▶

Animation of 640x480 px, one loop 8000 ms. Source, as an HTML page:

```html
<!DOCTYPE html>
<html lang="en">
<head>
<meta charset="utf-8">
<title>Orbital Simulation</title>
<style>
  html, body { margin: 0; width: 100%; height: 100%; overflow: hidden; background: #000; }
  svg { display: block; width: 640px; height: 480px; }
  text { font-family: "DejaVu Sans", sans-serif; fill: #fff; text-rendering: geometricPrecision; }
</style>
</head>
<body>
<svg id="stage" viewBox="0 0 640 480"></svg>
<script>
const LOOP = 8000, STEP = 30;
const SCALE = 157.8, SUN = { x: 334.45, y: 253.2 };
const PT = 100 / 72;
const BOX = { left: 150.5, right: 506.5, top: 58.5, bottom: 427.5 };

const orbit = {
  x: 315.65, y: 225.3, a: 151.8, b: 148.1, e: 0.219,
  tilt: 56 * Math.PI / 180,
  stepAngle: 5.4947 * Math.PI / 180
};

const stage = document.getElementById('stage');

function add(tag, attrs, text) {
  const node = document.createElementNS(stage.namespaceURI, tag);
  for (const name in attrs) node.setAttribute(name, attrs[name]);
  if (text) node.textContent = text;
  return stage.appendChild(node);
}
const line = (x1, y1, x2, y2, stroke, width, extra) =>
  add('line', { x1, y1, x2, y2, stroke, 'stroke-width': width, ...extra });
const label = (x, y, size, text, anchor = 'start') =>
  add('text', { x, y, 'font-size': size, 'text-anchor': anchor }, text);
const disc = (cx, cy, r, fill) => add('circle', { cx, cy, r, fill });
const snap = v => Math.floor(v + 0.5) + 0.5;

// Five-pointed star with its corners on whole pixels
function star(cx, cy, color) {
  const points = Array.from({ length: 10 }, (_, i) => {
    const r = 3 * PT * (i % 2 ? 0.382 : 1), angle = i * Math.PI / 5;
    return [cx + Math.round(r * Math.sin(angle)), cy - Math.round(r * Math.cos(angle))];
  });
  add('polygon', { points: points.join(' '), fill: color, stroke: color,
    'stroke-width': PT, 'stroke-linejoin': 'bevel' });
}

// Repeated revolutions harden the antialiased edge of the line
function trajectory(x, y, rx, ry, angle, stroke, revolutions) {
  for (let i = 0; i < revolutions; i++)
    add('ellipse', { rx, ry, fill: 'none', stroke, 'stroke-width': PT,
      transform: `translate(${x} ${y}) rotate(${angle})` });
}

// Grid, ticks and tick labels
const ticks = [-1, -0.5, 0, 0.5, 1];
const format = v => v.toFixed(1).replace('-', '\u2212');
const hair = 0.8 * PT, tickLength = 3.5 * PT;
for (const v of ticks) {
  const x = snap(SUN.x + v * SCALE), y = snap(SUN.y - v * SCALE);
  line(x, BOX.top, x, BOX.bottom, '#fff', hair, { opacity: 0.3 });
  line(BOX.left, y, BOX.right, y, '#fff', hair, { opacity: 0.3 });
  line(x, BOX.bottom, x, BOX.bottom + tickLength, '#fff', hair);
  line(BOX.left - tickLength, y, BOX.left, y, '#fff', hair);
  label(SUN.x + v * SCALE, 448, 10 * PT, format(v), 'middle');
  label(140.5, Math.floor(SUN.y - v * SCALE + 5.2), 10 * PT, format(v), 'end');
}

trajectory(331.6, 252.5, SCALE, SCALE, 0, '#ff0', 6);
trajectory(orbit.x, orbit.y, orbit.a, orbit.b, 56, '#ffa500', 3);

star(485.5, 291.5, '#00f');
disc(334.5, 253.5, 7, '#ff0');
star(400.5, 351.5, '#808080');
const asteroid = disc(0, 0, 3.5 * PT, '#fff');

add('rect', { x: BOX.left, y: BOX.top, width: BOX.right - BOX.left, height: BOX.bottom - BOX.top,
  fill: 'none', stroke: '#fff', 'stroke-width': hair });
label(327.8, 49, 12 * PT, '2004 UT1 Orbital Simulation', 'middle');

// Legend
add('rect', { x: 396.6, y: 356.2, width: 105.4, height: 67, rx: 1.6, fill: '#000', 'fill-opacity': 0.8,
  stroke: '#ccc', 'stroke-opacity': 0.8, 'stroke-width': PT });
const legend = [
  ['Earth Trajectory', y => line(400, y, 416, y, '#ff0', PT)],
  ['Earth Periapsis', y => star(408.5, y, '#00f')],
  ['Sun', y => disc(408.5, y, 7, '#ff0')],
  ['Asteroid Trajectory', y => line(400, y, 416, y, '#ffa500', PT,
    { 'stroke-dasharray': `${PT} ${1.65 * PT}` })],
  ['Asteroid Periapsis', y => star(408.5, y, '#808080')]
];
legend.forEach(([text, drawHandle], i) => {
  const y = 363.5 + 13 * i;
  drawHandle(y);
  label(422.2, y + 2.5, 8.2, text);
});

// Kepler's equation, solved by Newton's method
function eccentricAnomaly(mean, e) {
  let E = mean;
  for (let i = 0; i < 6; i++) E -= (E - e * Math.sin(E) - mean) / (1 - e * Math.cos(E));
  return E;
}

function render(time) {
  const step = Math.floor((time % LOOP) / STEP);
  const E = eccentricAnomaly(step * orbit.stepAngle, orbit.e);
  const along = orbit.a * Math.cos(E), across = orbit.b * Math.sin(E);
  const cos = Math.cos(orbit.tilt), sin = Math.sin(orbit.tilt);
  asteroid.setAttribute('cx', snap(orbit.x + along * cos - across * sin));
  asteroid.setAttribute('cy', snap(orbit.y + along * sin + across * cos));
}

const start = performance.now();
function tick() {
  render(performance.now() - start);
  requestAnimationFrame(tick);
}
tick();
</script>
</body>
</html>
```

◀
▶

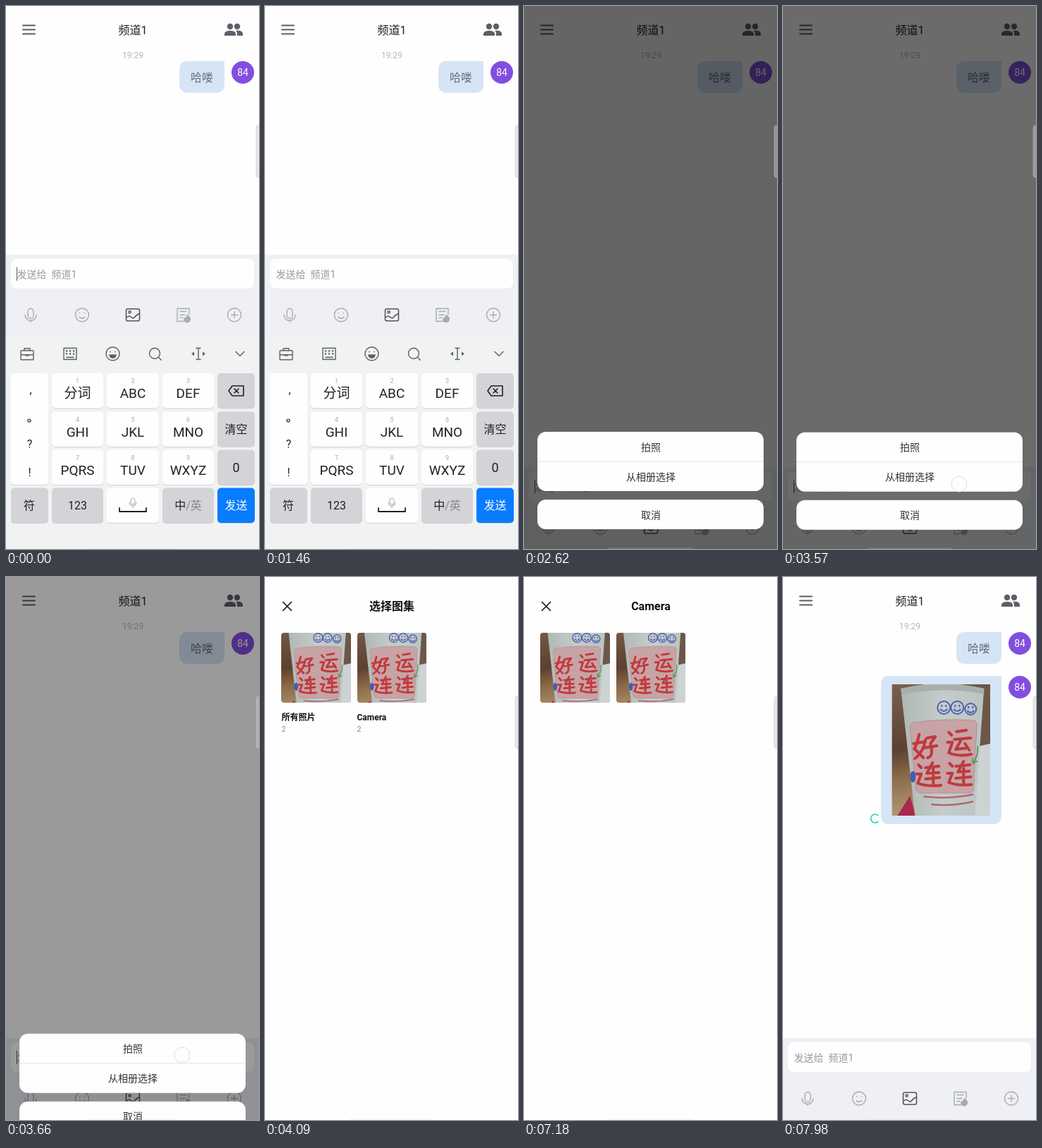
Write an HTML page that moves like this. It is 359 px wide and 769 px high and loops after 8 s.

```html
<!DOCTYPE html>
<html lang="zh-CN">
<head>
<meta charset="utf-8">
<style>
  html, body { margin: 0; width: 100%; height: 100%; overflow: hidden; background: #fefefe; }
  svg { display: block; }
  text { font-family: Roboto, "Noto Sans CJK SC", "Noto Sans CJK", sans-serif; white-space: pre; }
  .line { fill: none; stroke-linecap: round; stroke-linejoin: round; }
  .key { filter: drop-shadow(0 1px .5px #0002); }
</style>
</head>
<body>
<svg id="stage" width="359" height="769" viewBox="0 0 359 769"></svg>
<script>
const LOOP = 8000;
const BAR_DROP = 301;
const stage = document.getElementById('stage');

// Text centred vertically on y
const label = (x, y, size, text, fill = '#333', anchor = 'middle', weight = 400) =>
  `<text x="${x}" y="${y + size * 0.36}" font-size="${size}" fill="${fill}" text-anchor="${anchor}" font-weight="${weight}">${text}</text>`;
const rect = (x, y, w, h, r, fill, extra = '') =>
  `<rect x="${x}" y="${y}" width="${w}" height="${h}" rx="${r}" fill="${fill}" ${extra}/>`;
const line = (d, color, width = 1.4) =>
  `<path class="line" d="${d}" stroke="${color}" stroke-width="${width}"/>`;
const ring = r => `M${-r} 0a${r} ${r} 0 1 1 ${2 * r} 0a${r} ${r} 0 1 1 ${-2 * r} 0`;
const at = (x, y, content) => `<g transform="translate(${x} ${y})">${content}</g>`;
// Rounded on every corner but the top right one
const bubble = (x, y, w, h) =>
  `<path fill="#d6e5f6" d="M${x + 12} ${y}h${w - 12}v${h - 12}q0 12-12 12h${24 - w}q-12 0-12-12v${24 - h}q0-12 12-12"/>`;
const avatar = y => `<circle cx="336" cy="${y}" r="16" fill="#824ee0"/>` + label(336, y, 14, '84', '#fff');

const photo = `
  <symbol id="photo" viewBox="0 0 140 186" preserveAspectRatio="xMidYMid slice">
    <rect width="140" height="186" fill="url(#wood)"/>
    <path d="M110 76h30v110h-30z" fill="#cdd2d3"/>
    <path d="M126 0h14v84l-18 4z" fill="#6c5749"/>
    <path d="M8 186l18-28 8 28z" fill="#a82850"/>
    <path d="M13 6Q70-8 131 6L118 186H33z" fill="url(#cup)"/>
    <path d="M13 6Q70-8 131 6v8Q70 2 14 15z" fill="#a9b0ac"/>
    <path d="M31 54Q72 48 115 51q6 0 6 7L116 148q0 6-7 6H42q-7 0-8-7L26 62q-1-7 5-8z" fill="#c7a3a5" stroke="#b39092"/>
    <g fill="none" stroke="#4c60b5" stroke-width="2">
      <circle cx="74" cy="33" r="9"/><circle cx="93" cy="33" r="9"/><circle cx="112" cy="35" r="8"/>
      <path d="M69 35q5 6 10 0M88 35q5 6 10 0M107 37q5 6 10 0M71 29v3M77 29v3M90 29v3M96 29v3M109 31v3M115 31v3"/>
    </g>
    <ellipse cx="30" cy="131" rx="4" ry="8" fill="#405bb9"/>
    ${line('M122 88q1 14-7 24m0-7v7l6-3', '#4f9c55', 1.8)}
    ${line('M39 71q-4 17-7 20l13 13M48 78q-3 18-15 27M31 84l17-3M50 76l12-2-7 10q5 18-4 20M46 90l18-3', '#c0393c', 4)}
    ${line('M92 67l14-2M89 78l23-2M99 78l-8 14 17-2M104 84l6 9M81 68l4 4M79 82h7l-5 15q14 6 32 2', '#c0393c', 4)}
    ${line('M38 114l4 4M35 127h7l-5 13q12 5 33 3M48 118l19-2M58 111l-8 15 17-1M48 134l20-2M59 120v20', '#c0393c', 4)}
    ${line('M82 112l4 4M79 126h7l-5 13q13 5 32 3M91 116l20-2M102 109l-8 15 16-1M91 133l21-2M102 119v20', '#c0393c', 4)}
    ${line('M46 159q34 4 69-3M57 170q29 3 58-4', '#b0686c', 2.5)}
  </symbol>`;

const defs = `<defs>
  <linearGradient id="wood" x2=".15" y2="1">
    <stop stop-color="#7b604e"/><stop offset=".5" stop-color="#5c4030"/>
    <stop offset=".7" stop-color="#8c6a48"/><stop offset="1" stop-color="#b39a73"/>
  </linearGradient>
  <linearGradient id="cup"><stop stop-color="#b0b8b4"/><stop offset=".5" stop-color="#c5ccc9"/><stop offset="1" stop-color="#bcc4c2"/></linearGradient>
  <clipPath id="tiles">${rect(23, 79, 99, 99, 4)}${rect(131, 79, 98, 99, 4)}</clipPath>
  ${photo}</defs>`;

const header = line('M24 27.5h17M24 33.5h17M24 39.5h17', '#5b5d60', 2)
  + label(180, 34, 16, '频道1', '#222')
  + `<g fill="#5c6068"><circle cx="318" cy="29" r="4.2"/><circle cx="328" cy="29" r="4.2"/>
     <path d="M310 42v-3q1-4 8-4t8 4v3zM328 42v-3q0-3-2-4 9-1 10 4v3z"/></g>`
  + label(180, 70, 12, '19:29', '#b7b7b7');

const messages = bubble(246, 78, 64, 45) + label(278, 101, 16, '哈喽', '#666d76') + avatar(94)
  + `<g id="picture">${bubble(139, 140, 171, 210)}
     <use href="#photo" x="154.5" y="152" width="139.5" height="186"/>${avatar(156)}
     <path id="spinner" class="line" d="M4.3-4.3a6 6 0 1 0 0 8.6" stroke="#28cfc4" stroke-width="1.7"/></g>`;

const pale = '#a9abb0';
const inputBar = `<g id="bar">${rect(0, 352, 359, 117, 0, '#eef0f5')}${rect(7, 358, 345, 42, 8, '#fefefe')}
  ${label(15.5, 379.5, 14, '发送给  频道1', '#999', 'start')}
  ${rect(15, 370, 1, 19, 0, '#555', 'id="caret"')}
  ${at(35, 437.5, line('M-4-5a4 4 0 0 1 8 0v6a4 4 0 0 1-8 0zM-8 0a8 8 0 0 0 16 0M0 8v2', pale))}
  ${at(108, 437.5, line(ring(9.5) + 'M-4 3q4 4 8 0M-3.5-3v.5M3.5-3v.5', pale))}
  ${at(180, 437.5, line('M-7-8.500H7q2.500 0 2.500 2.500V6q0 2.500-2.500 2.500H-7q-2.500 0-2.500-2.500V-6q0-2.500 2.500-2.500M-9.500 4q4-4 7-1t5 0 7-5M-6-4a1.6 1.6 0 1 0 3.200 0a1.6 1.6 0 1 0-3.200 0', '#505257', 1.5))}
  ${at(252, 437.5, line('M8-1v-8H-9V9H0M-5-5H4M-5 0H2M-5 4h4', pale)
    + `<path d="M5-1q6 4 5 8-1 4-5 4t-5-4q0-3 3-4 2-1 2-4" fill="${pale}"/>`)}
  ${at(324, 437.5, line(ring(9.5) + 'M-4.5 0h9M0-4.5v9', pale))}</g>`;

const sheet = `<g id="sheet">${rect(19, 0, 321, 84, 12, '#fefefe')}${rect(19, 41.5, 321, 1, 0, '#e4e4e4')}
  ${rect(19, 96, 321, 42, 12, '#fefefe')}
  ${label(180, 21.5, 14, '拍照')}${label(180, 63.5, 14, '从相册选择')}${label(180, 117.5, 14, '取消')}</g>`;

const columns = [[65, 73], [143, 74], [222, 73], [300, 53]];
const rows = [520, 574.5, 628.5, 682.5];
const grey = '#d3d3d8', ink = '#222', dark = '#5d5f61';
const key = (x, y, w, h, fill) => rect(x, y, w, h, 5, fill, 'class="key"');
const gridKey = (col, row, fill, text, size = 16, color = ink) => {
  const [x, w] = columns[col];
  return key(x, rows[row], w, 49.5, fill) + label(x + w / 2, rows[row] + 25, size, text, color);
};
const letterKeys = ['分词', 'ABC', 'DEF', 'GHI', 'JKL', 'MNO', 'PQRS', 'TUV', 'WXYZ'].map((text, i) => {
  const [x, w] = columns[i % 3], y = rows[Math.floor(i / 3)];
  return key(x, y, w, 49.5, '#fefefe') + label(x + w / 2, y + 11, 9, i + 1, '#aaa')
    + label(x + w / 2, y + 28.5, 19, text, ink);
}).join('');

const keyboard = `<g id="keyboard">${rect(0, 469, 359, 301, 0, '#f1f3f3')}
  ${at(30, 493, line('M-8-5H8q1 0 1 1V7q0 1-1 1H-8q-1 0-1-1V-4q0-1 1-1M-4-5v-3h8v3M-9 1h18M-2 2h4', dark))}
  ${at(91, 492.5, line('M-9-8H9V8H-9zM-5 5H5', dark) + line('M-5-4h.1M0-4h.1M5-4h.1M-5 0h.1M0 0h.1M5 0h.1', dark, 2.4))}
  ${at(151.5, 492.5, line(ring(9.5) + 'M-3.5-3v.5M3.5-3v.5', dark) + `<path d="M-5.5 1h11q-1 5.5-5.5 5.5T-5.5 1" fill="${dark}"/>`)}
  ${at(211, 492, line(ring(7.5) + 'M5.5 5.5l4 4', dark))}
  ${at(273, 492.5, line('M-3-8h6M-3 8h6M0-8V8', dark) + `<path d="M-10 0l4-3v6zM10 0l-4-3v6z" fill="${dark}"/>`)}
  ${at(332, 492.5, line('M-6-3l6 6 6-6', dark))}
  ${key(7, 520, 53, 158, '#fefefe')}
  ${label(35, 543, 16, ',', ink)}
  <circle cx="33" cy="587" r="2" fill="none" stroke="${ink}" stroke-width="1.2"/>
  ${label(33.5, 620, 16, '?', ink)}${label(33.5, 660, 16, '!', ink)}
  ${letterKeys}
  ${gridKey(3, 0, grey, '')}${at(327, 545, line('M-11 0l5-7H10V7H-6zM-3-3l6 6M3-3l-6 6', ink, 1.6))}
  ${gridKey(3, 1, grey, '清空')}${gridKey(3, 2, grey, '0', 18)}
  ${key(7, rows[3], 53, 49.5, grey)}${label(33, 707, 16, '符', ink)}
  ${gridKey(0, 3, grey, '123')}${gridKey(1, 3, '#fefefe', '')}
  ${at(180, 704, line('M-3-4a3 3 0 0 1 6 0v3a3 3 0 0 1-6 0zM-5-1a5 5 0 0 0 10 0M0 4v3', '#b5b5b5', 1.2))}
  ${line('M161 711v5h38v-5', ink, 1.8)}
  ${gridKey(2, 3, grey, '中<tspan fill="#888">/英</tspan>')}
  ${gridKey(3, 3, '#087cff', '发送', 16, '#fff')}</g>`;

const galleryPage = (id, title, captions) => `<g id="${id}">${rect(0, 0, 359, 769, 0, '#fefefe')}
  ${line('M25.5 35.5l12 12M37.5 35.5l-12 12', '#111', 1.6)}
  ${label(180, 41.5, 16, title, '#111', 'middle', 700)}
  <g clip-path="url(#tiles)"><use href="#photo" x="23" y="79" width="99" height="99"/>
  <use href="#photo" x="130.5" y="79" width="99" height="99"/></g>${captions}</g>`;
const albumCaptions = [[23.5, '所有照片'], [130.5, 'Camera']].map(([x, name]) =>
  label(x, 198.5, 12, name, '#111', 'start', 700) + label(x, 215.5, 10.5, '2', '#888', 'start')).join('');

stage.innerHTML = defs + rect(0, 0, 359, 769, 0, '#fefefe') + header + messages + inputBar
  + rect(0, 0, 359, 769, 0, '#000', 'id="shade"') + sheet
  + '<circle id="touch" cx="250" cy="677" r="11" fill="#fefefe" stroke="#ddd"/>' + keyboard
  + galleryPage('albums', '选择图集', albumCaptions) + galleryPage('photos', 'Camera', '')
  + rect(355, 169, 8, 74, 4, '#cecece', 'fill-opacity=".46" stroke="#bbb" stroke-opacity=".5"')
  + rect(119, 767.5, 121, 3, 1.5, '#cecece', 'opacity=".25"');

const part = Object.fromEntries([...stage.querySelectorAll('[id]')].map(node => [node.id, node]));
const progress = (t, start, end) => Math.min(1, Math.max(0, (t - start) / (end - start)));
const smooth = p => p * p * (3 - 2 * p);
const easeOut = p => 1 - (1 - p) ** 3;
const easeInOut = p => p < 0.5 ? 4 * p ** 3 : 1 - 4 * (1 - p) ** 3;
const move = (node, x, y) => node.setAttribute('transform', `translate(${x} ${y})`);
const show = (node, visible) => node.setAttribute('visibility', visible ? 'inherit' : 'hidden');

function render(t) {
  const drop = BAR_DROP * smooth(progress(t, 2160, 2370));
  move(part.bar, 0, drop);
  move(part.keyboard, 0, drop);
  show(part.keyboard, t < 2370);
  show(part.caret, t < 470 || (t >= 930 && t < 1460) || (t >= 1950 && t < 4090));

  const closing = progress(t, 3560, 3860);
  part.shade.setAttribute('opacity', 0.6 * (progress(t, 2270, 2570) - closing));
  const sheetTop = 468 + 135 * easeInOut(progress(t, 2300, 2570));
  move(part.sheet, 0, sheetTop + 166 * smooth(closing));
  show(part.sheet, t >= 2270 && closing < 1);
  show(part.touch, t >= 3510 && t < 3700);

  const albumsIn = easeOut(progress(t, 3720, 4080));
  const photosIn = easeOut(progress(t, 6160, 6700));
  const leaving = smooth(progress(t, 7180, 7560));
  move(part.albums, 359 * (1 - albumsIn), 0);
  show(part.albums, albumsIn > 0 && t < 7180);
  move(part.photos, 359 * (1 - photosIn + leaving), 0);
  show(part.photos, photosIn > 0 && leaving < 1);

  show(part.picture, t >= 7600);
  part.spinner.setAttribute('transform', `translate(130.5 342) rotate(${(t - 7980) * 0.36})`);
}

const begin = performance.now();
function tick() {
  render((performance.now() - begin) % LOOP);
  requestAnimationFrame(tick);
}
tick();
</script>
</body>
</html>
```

◀

→ **YOUR ASSIGNMENT**:
Give only a number, the count of lines above that include the string "gridKey".

→ **SOLUTION TO THIS EXERCISE**:
6